TASK BRIEF
Below are the entries; give again exactly the lines from the one mentioning "--amber: #e09a0c;" through the one mentioning "none; stroke: var(--amber-dark);", inclusive.
╭──
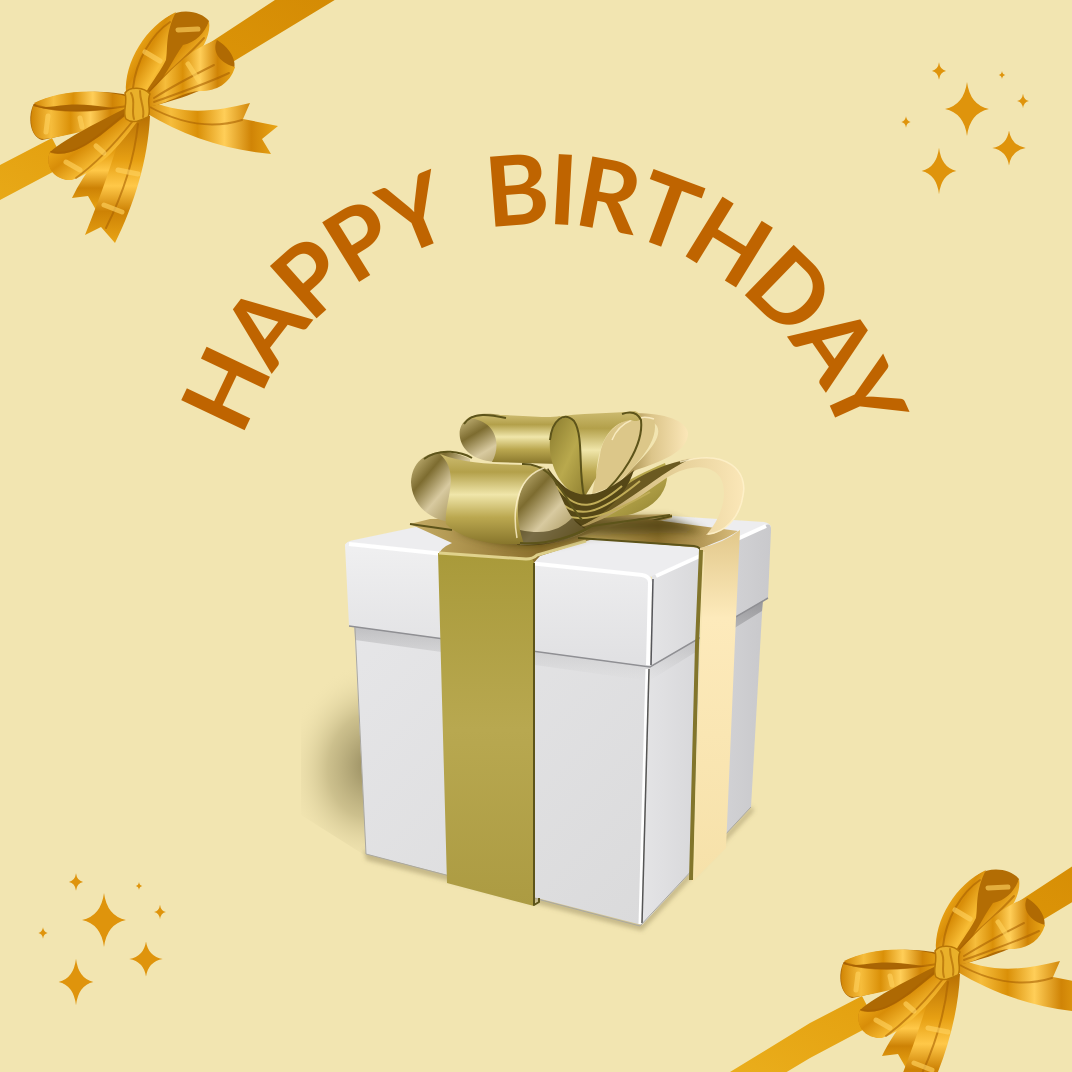
<!DOCTYPE html>
<html lang="en">
<head>
<meta charset="utf-8">
<title>Happy Birthday</title>
<style>
:root {
  --cream: #f2e5b1;
  --lettering: #bf6400;
  --sparkle: #df940c;
  --amber: #e09a0c;
  --amber-dark: #a96202;
  --amber-light: #ffd25c;
  --olive: #b4a34a;
  --olive-dark: #5d541a;
}
* { box-sizing: border-box; }
html, body { margin: 0; overflow: hidden; }
.card { position: relative; width: 1072px; height: 1072px; overflow: hidden; background: var(--cream); }
.card svg { position: absolute; inset: 0; display: block; width: 1072px; height: 1072px; }
.greeting { margin: 0; }
.greeting text { font: 700 97px Lato, "Open Sans", sans-serif; letter-spacing: -3px; word-spacing: 20px; fill: var(--lettering); text-anchor: middle; }
.sparkles { fill: var(--sparkle); }
.fold { fill: none; stroke: var(--amber-dark); stroke-width: 2; stroke-linecap: round; opacity: .6; }
.sheen { fill: none; stroke: var(--amber-light); stroke-width: 5; stroke-linecap: round; opacity: .65; }
.edge { fill: none; stroke: var(--olive-dark); stroke-width: 2; stroke-linejoin: round; }
.rim { fill: none; stroke: #fff3cc; stroke-width: 1.5; opacity: .8; }
</style>
</head>
<body>
<main class="card">
  <svg class="decor" viewBox="0 0 1072 1072" aria-hidden="true">
    <defs>
      <linearGradient id="satin" x1="0" y1="0" x2="1" y2="1">
        <stop offset="0" stop-color="#c47a04"/><stop offset=".25" stop-color="#f0ad1c"/>
        <stop offset=".45" stop-color="#d88d08"/><stop offset=".65" stop-color="#f8bd35"/><stop offset="1" stop-color="#c87c04"/>
      </linearGradient>
      <linearGradient id="satin-band" x1="0" y1="0" x2="1" y2="0">
        <stop offset="0" stop-color="#d28605"/><stop offset=".2" stop-color="#f6bd3c"/><stop offset=".4" stop-color="#da9008"/>
        <stop offset=".6" stop-color="#ffce58"/><stop offset=".8" stop-color="#d08406"/><stop offset="1" stop-color="#eaa718"/>
      </linearGradient>
      <linearGradient id="satin-tail" x1="0" y1="0" x2="0" y2="1">
        <stop offset="0" stop-color="#b87004"/><stop offset=".35" stop-color="#e7a013"/><stop offset=".55" stop-color="#ffc848"/>
        <stop offset=".75" stop-color="#cd8205"/><stop offset="1" stop-color="#e9a414"/>
      </linearGradient>
      <linearGradient id="strap" x1="0" y1="1" x2="1" y2="0">
        <stop offset="0" stop-color="#eaae1c"/><stop offset=".5" stop-color="#e19a0a"/><stop offset="1" stop-color="#d48b04"/>
      </linearGradient>
      <path id="star" d="M0-27Q3-4 22 0Q3 4 0 27Q-3 4-22 0Q-3-4 0-27Z"/>
      <g id="sparkle-group">
        <use href="#star" x="967" y="109"/>
        <use href="#star" transform="translate(939 171) scale(.79 .86)"/>
        <use href="#star" transform="translate(1009 148) scale(.76 .65)"/>
        <use href="#star" transform="translate(939 71) scale(.32)"/>
        <use href="#star" transform="translate(1023 101) scale(.27)"/>
        <use href="#star" transform="translate(906 122) scale(.21)"/>
        <use href="#star" transform="translate(1002 75) scale(.15)"/>
      </g>
      <g id="satin-bow">
        <path fill="url(#strap)" d="M-80 214L0 165L52 138L66 165L0 200L-30 218ZM205 46L278-2L338-2L226 66Z"/>
        <path fill="url(#satin-tail)" d="M122 122C108 146 84 172 72 198L88 196L96 210C112 178 126 150 140 124Z"/>
        <path fill="url(#satin-tail)" d="M126 116L150 116C148 160 134 205 115 243L101 227L85 235C100 198 114 158 126 116Z"/>
        <path class="fold" d="M138 124C134 162 120 200 106 228"/>
        <path class="sheen" d="M118 170L138 174M104 205L122 212"/>
        <path fill="url(#satin-band)" d="M144 98C180 116 214 112 250 103L243 119L278 126L262 139L271 154C226 150 184 136 146 113Z"/>
        <path class="fold" d="M148 106C184 126 216 128 242 120"/>
        <path fill="#b36d04" d="M128 94C128 66 146 32 168 17C182 7 202 12 209 21C204 54 172 80 148 98Z"/>
        <path fill="url(#satin)" d="M126 93C124 62 146 26 176 12C165 33 168 48 166 60C158 76 148 86 144 97Z"/>
        <path fill="url(#satin)" d="M146 96C164 82 172 60 183 45C196 42 204 34 209 21C213 44 184 76 152 99Z"/>
        <path class="fold" d="M133 88C136 60 152 34 170 22M150 91C170 70 190 54 204 38"/>
        <path class="sheen" d="M145 52L160 61M178 30L198 29"/>
        <path fill="#b06a03" d="M148 94C174 78 196 49 217 40C229 47 237 60 234 69C210 90 178 100 148 107Z"/>
        <path fill="url(#satin-band)" d="M148 94C170 72 188 49 217 40C211 53 222 64 235 67C230 84 216 91 201 91C184 91 168 104 148 107Z"/>
        <path class="fold" d="M154 98C176 84 196 74 214 65M154 102C184 91 206 84 229 73"/>
        <path class="sheen" d="M188 64L199 81"/>
        <path fill="#a96504" d="M132 96C100 88 54 92 34 104C27 116 30 137 42 140C74 134 104 124 132 112Z"/>
        <path fill="url(#satin-band)" d="M132 98C98 87 58 91 34 103C40 110 52 106 66 105C90 103 110 108 130 111Z"/>
        <path fill="url(#satin-band)" d="M33 106C62 114 98 112 130 106L128 116C100 128 68 136 44 139C31 139 29 121 33 106Z"/>
        <path class="fold" d="M34 105C68 115 98 110 128 106"/>
        <path class="sheen" d="M48 116L46 132M80 118L82 127"/>
        <path fill="#ae6903" d="M126 108C100 121 66 138 50 152C45 164 52 178 69 180C96 168 122 142 138 118Z"/>
        <path fill="url(#satin)" d="M50 152C66 158 82 148 100 136L130 112L139 119C120 146 96 172 72 180C54 181 44 166 50 152Z"/>
        <path class="fold" d="M51 152C78 158 102 132 126 113M76 178C98 162 116 142 132 122"/>
        <path class="sheen" d="M66 162L80 170M96 146L104 153"/>
        <path fill="#e9b02a" stroke="#b87606" stroke-width="1.5" d="M125 93C130 86 144 87 150 94C146 102 152 110 148 117C140 121 132 124 126 119C122 112 128 104 125 93Z"/>
        <path class="fold" d="M131 93C136 101 131 110 134 119M140 91C140 102 145 108 143 117"/>
      </g>
    </defs>
    <use href="#satin-bow"/>
    <use href="#satin-bow" x="810" y="858"/>
    <g class="sparkles">
      <use href="#sparkle-group"/>
      <use href="#sparkle-group" x="-863" y="811"/>
    </g>
  </svg>

  <svg class="gift" viewBox="0 0 1072 1072" role="img" aria-label="White gift box tied with a gold ribbon and bow">
    <defs>
      <radialGradient id="cast-shadow" gradientUnits="userSpaceOnUse" cx="372" cy="765" r="92" gradientTransform="translate(372 765) rotate(12) scale(.95 1.15) translate(-372 -765)">
        <stop offset="0" stop-color="#8d8257" stop-opacity=".95"/><stop offset=".5" stop-color="#b3a775" stop-opacity=".6"/><stop offset="1" stop-color="#f2e5b1" stop-opacity="0"/>
      </radialGradient>
      <linearGradient id="box-front" x1="0" y1="0" x2="1" y2="1"><stop offset="0" stop-color="#e6e6e8"/><stop offset="1" stop-color="#dadadb"/></linearGradient>
      <linearGradient id="box-side" x1="0" y1="0" x2="1" y2="0"><stop offset="0" stop-color="#e4e4e6"/><stop offset="1" stop-color="#c9c9cc"/></linearGradient>
      <linearGradient id="lid-front" x1="0" y1="0" x2="0" y2="1"><stop offset="0" stop-color="#f0f0f1"/><stop offset="1" stop-color="#e0e0e2"/></linearGradient>
      <linearGradient id="under-lid" x1="0" y1="0" x2="0" y2="1"><stop offset="0" stop-color="#77777b" stop-opacity=".6"/><stop offset="1" stop-color="#aaa" stop-opacity="0"/></linearGradient>
      <linearGradient id="ribbon-front" x1="0" y1="0" x2="0" y2="1"><stop offset="0" stop-color="#a99a3a"/><stop offset=".5" stop-color="#b8a850"/><stop offset="1" stop-color="#ac9b42"/></linearGradient>
      <linearGradient id="ribbon-side" x1="0" y1="0" x2="0" y2="1"><stop offset="0" stop-color="#e2c88b"/><stop offset=".25" stop-color="#fdeabb"/><stop offset="1" stop-color="#f6e1a9"/></linearGradient>
      <linearGradient id="gold-flat" x1="0" y1="0" x2="1" y2="0"><stop offset="0" stop-color="#c5ac65"/><stop offset=".5" stop-color="#8b6f2c"/><stop offset="1" stop-color="#d9bd7c"/></linearGradient>
      <linearGradient id="gold-loop" x1="0" y1="0" x2="0" y2="1">
        <stop offset="0" stop-color="#cdbb70"/><stop offset=".2" stop-color="#b3a04a"/><stop offset=".45" stop-color="#f0e6aa"/><stop offset=".7" stop-color="#bba850"/><stop offset="1" stop-color="#87752b"/>
      </linearGradient>
      <linearGradient id="gold-inside" x1="0" y1="0" x2="1" y2="1">
        <stop offset="0" stop-color="#d7c78b"/><stop offset=".3" stop-color="#7d6c30"/><stop offset=".55" stop-color="#d8caa0"/><stop offset="1" stop-color="#8b7734"/>
      </linearGradient>
      <linearGradient id="gold-olive" x1="0" y1="0" x2="1" y2="1"><stop offset="0" stop-color="#8a7b2e"/><stop offset=".5" stop-color="#b9a94d"/><stop offset="1" stop-color="#8b7b2d"/></linearGradient>
      <linearGradient id="gold-pale" x1="0" y1="0" x2="1" y2="0"><stop offset="0" stop-color="#9a8240"/><stop offset=".45" stop-color="#dcc58a"/><stop offset="1" stop-color="#fbe7b8"/></linearGradient>
      <filter id="soft" x="-20%" y="-50%" width="140%" height="200%"><feGaussianBlur stdDeviation="4"/></filter>
      <filter id="contact" x="-10%" y="-10%" width="120%" height="120%"><feGaussianBlur stdDeviation="2"/></filter>
    </defs>

    <g class="shadow">
      <path fill="url(#cast-shadow)" d="M301 640H380V860L366 856L301 815Z"/>
      <path fill="#86795066" filter="url(#contact)" d="M364 850L640 923L752 806L754 811L642 931L366 860Z"/>
    </g>

    <g class="box-body">
      <polygon fill="url(#box-front)" points="354,618 650,660 642,925 366,854"/>
      <polygon fill="url(#box-side)" points="650,660 763,596 751,807 642,925"/>
      <path fill="url(#under-lid)" d="M354 626L649 667L763 601L762 611L649 681L355 640Z"/>
      <path fill="none" stroke="#fff" stroke-width="3" d="M647 669L640 924"/>
      <path fill="none" stroke="#555" stroke-width="1.5" d="M649 669L642 923"/>
      <path fill="none" stroke="#aaa8a0" d="M355 628L366 854L640 926L751 807"/>
    </g>

    <g class="box-lid">
      <path fill="#ededef" d="M345 545Q347 541 354 540L416 527L672 516L764 522Q770 523 771 527L654 577Z"/>
      <path fill="url(#lid-front)" d="M345 545Q347 541 354 542L645 574Q652 575 652 582L650 667L349 626Z"/>
      <path fill="url(#box-side)" d="M652 576L766 525Q771 523 771 530L768 598L650 667Z"/>
      <path fill="none" stroke="#fff" stroke-width="4" d="M349 544L642 575Q649 576 650 582L648 665M656 576L766 526"/>
      <path fill="none" stroke="#56565a" stroke-width="1.5" d="M653 579L651 665"/>
      <path fill="none" stroke="#8f8f93" stroke-width="1.5" d="M349 626L650 667L768 598"/>
    </g>

    <g class="box-ribbon">
      <path fill="url(#gold-flat)" d="M410 524L430 519L672 514L672 518L590 540L540 556Q536 560 534 563L438 556Q440 548 452 543Z"/>
      <path class="edge" d="M410 524L452 530M590 535L672 516"/>
      <path fill="url(#ribbon-front)" d="M438 553L528 558Q534 558 534 564L534 906L447 883Z"/>
      <path fill="none" stroke="#e0d28c" stroke-width="3" d="M439 553L526 559Q533 559 537 555L586 541"/>
      <path class="edge" d="M534 563V905L539 902V898"/>
      <path fill="url(#gold-flat)" d="M578 537L640 518L738 531Q728 538 714 543L702 548Z"/>
      <path class="edge" d="M578 538L694 546Q702 547 701 554"/>
      <path fill="url(#ribbon-side)" d="M700 548Q724 543 740 530L735 640L726 848L692 882L700 640Z"/>
      <path fill="none" stroke="#82752b" stroke-width="4" d="M701 550L697 645L691 880"/>
      <path fill="none" stroke="#f6e6b1" d="M704 552L700 645L694 878"/>
    </g>

    <g class="gift-bow">
      <path fill="#43380f" opacity=".65" filter="url(#soft)" d="M455 530Q520 558 590 535L705 532L670 518L560 515Z"/>
      <g class="back-loops">
        <path fill="url(#gold-inside)" d="M500 415C472 410 457 421 460 438C463 453 478 461 496 462L540 458L540 420Z"/>
        <path fill="url(#gold-loop)" d="M468 418C484 410 540 420 560 416L558 464L492 462C502 444 496 420 468 418Z"/>
        <path class="edge" d="M464 424C472 411 492 415 506 418"/>
        <path fill="url(#gold-pale)" d="M622 414C655 411 686 418 688 433C688 452 660 462 636 470L622 480C641 458 664 440 657 426C651 417 636 416 622 414Z"/>
        <path fill="#dcc789" d="M600 455C604 425 632 412 654 419C660 441 638 463 616 485L592 494Z"/>
        <path class="rim" d="M612 440C620 420 642 414 654 419"/>
        <path fill="url(#gold-loop)" d="M552 418C580 412 612 414 635 411C646 416 641 424 630 420C607 424 598 446 596 478L584 498C578 470 586 430 552 418Z"/>
        <path fill="url(#gold-olive)" d="M586 500C558 490 548 462 550 438C553 418 569 411 577 424C583 440 578 472 588 500Z"/>
        <path class="edge" d="M584 496C578 470 584 436 574 421C564 411 552 420 550 440"/>
        <path class="edge" d="M622 414Q636 409 641 420C644 446 620 480 600 496"/>
      </g>
      <g class="front-loops">
        <path fill="url(#gold-olive)" d="M572 522C600 502 612 485 665 463C673 486 658 508 628 515Z"/>
        <path fill="url(#gold-pale)" d="M566 531C608 514 632 474 682 460C724 450 748 468 744 494C741 518 724 534 706 535C722 518 729 492 720 477C709 462 686 466 668 477C638 497 606 524 566 531Z"/>
        <path fill="#6b5a21" d="M568 528C605 506 630 470 690 459C654 476 626 508 568 531Z"/>
        <path class="rim" d="M680 462C728 448 748 472 743 495C740 518 724 533 708 534"/>
        <path fill="#554716" d="M548 468C570 500 592 506 634 470C624 502 594 524 560 534L520 530Z"/>
        <path fill="none" stroke="#c1ad58" stroke-width="2" d="M556 486C577 514 596 508 622 486M552 494C576 524 600 514 640 481M550 506C574 530 610 515 650 492"/>
        <path fill="url(#gold-inside)" d="M470 459C440 444 412 454 411 482C412 504 428 520 452 522L470 510Z"/>
        <path class="edge" d="M424 459C440 447 462 452 472 458"/>
        <path fill="url(#gold-inside)" d="M540 466C518 474 510 500 520 545C546 545 572 540 588 530C566 522 562 492 548 470Z"/>
        <path fill="#3b300b" opacity=".6" d="M520 530C548 536 562 528 572 518L588 530C566 542 540 547 517 545Z"/>
        <path fill="url(#gold-loop)" d="M440 454C474 468 516 462 545 467C521 475 510 504 524 544C494 546 462 540 446 524C443 504 462 474 440 454Z"/>
        <path class="edge" d="M522 464C555 463 560 494 582 520M520 543C546 545 570 538 592 526L670 515"/>
        <path class="rim" d="M517 538C511 504 520 476 544 468"/>
      </g>
    </g>
  </svg>

  <h1 class="greeting">
    <svg viewBox="0 0 1072 1072">
      <defs><path id="greeting-arc" d="M226 541A317 317 0 0 1 860 541"/></defs>
      <text textLength="786" lengthAdjust="spacing"><textPath href="#greeting-arc" startOffset="50%">HAPPY BIRTHDAY</textPath></text>
    </svg>
  </h1>
</main>
</body>
</html>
╰──
EXERCISE RESPONSE
  --amber: #e09a0c;
  --amber-dark: #a96202;
  --amber-light: #ffd25c;
  --olive: #b4a34a;
  --olive-dark: #5d541a;
}
* { box-sizing: border-box; }
html, body { margin: 0; overflow: hidden; }
.card { position: relative; width: 1072px; height: 1072px; overflow: hidden; background: var(--cream); }
.card svg { position: absolute; inset: 0; display: block; width: 1072px; height: 1072px; }
.greeting { margin: 0; }
.greeting text { font: 700 97px Lato, "Open Sans", sans-serif; letter-spacing: -3px; word-spacing: 20px; fill: var(--lettering); text-anchor: middle; }
.sparkles { fill: var(--sparkle); }
.fold { fill: none; stroke: var(--amber-dark); stroke-width: 2; stroke-linecap: round; opacity: .6; }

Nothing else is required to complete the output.